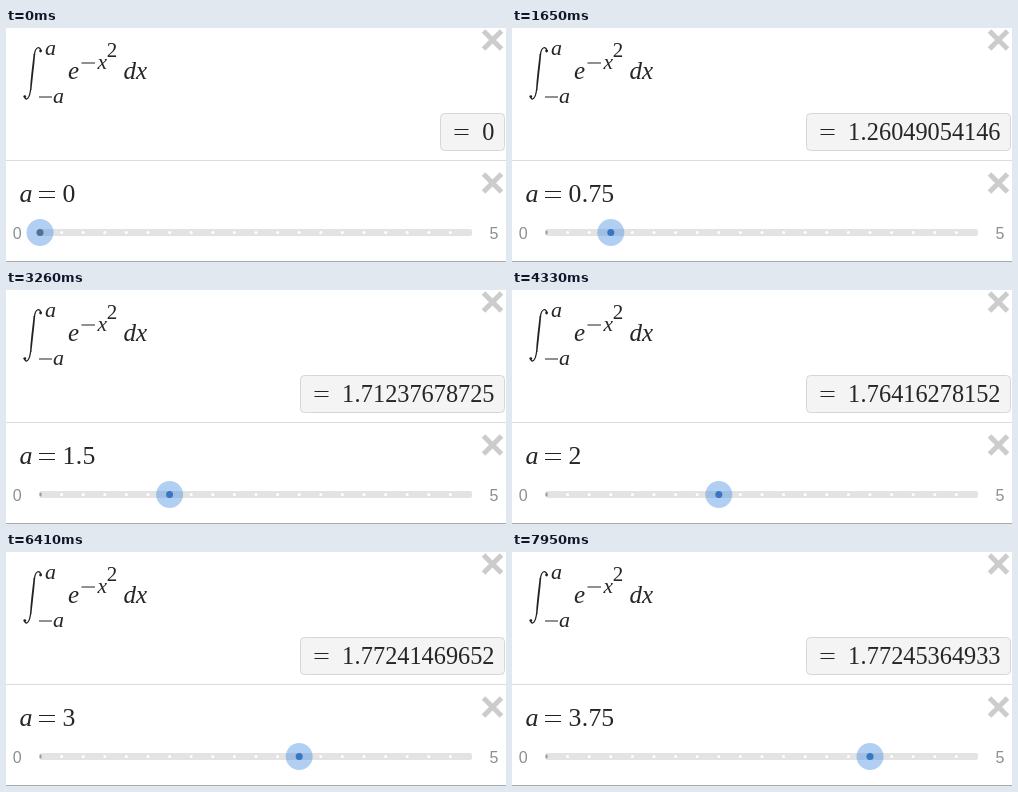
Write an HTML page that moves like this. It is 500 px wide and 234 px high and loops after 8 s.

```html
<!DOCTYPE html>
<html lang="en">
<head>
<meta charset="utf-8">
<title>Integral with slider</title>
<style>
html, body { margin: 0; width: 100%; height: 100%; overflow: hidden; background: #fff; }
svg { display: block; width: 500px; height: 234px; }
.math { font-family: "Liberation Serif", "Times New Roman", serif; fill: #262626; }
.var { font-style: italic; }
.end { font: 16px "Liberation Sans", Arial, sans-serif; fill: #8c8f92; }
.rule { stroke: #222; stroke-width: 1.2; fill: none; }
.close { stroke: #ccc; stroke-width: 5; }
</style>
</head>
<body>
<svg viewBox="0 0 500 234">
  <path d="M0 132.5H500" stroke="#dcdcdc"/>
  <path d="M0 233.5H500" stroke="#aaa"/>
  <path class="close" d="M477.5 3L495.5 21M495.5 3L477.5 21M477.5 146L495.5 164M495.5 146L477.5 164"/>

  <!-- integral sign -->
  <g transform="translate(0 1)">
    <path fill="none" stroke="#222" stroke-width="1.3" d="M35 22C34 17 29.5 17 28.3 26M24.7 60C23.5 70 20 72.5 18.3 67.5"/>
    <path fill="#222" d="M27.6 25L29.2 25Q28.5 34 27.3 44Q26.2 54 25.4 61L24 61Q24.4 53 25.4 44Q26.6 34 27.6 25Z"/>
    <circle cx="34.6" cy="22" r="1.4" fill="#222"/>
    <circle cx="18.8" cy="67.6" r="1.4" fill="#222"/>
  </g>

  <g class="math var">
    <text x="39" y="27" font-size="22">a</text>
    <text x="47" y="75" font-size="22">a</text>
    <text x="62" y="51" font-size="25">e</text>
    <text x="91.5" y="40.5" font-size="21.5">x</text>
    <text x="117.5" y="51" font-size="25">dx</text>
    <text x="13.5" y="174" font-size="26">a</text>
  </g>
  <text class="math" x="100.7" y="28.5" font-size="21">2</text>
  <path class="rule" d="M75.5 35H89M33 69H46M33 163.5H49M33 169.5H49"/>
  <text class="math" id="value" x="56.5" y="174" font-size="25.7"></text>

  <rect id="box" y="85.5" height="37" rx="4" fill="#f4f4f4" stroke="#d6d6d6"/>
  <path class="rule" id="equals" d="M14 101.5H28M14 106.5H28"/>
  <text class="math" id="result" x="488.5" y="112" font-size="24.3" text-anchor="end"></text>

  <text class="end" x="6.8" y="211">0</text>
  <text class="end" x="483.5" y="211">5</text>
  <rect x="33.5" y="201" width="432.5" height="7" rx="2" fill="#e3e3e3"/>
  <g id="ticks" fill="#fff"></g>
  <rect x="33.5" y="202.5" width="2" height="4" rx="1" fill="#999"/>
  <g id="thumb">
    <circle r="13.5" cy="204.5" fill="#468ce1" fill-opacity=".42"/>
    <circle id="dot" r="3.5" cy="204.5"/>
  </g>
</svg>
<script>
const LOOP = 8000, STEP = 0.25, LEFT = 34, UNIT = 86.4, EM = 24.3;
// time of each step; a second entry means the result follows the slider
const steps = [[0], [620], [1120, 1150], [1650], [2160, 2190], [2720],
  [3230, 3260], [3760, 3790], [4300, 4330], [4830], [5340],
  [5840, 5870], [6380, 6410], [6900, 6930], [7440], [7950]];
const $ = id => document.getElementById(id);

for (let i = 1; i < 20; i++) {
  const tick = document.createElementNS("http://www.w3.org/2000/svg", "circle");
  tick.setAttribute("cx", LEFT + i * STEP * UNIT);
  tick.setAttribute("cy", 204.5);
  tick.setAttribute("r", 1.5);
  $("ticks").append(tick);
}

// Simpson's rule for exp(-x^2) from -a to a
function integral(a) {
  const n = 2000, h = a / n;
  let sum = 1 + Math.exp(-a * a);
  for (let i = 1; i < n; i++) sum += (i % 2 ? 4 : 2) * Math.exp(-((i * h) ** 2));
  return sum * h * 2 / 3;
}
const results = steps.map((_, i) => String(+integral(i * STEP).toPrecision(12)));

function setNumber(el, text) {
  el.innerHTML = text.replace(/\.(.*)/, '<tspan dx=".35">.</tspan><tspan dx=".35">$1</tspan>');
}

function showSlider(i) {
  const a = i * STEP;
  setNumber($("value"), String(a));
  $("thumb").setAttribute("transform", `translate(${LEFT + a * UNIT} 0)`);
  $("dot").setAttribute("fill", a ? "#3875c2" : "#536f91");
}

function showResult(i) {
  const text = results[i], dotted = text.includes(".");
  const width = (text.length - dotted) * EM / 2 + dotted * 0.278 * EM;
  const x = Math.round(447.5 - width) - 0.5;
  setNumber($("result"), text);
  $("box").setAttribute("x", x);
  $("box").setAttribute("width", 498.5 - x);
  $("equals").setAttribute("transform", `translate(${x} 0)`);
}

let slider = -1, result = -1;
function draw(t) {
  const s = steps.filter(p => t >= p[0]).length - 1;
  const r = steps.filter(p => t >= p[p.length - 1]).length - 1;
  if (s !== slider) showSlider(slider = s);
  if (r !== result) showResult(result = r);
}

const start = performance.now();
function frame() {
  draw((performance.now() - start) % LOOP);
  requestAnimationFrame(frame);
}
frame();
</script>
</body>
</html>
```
+++
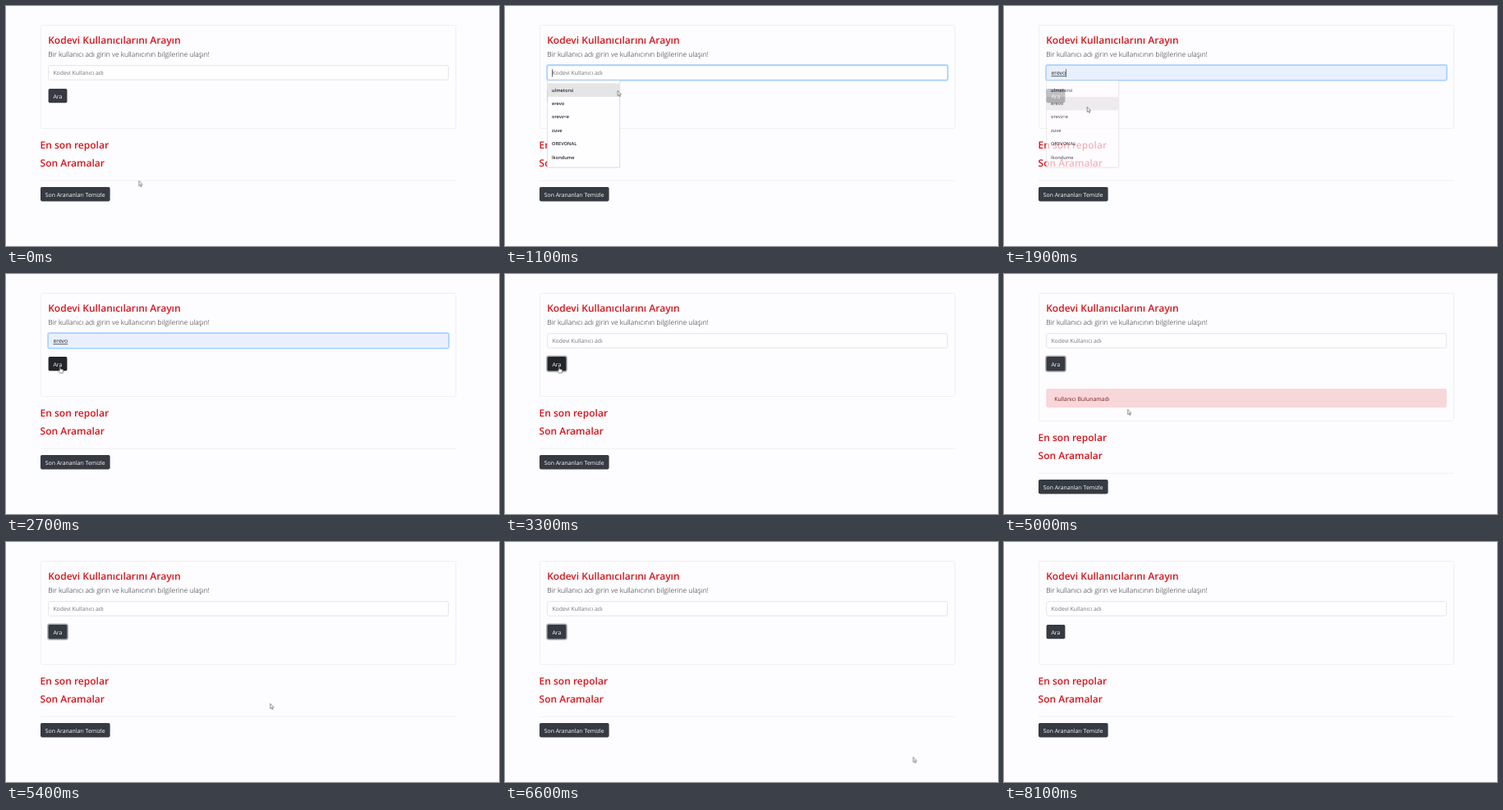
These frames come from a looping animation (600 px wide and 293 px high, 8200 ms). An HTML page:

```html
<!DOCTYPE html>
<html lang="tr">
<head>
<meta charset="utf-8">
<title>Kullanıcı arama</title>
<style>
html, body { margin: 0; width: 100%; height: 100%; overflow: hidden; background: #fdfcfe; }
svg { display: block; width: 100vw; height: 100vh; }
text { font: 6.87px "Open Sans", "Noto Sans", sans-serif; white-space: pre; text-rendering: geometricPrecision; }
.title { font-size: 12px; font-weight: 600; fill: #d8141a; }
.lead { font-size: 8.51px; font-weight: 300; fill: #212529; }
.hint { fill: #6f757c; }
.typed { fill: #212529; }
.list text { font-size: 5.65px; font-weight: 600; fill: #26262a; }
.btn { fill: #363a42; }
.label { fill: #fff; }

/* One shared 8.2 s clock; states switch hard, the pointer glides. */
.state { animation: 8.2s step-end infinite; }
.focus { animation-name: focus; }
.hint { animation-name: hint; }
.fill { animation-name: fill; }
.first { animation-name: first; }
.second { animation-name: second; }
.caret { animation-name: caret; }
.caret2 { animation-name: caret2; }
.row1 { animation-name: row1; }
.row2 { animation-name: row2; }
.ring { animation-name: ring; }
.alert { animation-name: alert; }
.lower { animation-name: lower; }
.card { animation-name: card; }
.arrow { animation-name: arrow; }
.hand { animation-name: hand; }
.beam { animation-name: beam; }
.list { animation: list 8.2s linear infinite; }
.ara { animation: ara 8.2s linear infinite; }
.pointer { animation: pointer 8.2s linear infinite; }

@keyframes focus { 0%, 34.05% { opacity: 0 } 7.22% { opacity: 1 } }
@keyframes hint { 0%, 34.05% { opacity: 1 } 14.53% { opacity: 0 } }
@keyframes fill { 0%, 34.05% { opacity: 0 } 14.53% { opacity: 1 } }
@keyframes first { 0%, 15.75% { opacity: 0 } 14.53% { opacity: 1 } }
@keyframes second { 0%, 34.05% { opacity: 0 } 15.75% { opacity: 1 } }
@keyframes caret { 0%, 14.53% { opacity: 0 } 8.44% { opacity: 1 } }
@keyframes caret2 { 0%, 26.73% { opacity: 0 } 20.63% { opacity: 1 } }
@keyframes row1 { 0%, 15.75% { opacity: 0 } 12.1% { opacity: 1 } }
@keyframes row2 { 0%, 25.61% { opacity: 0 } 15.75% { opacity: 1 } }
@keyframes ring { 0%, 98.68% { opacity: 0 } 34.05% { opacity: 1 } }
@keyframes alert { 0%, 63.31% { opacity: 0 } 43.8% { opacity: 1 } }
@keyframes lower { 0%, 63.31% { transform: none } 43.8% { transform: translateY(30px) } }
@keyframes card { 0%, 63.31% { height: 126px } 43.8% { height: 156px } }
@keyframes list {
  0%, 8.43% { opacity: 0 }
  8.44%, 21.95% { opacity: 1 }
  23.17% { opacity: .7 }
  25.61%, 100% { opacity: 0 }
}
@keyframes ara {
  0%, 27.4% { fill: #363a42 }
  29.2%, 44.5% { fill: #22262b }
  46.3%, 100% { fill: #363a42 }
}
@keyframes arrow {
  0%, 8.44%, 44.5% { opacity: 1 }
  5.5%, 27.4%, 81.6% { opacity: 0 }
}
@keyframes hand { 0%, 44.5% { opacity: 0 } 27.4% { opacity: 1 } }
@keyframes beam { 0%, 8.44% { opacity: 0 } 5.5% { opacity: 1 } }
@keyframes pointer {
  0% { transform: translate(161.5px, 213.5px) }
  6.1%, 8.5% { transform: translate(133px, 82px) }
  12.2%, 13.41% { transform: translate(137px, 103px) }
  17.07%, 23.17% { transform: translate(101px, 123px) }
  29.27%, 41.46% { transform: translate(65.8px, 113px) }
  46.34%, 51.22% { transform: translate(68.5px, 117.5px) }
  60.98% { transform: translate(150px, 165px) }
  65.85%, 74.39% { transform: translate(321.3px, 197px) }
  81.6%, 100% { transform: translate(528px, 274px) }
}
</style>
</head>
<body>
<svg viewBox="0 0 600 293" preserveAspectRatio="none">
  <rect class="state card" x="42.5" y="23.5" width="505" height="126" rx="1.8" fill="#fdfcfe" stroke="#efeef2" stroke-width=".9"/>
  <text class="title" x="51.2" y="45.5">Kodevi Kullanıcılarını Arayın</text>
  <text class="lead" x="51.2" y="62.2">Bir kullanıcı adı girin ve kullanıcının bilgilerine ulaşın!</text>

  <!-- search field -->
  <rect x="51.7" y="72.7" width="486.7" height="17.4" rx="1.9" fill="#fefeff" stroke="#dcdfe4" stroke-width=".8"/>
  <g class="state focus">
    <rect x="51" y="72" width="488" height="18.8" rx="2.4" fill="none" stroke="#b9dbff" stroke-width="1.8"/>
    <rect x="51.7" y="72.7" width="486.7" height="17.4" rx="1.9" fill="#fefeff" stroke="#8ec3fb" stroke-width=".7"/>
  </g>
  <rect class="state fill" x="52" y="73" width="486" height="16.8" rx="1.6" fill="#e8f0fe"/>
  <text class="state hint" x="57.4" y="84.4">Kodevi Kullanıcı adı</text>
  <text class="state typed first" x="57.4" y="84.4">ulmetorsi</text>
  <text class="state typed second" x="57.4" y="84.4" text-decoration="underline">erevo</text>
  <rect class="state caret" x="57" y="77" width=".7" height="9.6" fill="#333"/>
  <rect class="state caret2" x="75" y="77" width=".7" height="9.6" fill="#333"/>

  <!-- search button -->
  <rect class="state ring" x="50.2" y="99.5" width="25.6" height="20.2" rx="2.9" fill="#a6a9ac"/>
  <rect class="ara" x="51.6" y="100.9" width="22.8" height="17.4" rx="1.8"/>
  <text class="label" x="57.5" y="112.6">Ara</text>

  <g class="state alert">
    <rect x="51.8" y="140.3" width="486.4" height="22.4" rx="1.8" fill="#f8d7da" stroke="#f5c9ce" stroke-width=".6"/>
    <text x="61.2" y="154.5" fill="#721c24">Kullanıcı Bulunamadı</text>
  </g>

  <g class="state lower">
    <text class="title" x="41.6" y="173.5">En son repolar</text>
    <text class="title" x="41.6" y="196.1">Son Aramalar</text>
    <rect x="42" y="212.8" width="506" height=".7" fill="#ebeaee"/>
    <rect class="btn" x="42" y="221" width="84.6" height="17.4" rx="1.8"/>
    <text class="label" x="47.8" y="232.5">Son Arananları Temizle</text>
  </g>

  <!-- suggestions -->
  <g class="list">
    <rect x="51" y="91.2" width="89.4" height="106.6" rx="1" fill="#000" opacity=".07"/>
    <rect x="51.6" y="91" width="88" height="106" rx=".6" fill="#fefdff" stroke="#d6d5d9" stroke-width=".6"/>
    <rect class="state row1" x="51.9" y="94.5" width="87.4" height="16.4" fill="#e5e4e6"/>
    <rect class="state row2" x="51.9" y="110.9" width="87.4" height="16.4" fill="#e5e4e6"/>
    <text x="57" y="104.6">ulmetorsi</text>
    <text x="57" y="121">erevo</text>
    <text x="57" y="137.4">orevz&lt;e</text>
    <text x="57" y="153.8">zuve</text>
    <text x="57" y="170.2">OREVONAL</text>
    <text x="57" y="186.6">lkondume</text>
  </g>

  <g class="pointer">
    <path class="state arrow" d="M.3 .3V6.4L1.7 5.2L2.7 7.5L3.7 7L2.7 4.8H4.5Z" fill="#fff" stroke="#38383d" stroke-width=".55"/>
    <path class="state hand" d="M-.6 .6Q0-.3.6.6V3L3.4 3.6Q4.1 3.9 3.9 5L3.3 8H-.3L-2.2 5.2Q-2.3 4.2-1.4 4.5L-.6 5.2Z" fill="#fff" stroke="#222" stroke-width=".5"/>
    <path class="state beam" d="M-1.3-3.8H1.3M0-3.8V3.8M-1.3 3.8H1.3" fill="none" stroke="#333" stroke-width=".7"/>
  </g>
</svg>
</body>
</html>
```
+++
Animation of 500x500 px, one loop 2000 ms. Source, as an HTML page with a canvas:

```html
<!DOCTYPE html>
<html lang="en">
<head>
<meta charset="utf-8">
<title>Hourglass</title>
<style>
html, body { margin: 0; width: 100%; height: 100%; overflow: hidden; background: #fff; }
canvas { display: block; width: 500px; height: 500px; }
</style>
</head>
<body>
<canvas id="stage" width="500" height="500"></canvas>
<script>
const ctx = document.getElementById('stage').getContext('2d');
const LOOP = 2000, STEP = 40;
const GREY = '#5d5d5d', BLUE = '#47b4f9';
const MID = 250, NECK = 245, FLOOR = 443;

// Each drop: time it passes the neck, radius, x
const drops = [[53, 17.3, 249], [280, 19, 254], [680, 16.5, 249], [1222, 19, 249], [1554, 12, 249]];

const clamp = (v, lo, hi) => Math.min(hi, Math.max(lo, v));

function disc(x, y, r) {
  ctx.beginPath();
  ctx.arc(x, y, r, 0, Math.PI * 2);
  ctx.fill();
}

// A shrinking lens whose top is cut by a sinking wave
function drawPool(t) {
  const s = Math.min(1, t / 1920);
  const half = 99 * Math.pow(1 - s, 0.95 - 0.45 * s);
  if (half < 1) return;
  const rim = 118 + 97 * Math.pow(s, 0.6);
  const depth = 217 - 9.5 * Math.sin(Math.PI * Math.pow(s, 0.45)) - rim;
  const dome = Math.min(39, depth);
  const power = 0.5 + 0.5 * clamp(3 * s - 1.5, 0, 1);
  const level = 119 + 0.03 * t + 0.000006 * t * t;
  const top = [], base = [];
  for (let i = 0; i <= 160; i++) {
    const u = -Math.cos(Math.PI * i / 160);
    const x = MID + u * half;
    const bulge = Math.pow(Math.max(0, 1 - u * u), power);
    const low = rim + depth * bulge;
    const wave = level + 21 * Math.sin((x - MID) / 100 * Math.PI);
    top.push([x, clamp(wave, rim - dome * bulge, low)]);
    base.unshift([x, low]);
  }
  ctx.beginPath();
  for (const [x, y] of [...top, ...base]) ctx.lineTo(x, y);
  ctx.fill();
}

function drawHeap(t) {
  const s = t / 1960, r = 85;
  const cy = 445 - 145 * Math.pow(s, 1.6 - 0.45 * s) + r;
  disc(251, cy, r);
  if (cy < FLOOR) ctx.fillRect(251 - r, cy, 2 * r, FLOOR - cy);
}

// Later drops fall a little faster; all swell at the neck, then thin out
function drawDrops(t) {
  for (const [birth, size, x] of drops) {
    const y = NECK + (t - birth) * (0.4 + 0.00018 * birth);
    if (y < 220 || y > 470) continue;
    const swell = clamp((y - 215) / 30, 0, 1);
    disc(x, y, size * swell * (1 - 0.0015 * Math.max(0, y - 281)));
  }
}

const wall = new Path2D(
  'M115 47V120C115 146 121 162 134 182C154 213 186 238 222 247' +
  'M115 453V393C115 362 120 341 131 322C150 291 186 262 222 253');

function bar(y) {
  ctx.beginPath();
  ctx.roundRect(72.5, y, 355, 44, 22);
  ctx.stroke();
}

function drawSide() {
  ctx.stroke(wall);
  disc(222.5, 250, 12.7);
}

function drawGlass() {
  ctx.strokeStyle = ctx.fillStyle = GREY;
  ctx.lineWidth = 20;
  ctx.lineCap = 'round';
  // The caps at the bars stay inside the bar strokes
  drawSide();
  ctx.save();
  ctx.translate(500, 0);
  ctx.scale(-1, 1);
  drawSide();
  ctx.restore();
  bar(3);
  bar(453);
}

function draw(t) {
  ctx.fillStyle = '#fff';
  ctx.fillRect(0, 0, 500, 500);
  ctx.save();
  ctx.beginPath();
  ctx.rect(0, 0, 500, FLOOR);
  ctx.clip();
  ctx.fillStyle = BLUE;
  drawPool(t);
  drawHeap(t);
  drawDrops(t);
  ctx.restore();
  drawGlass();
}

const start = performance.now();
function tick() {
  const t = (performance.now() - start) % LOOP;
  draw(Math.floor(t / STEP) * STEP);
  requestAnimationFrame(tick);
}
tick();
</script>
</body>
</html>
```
+++
TASK DESCRIPTION: Every line containing the string "linear" should be pulled from the listing and copied.

FINAL ANSWER:
.list { animation: list 8.2s linear infinite; }
.ara { animation: ara 8.2s linear infinite; }
.pointer { animation: pointer 8.2s linear infinite; }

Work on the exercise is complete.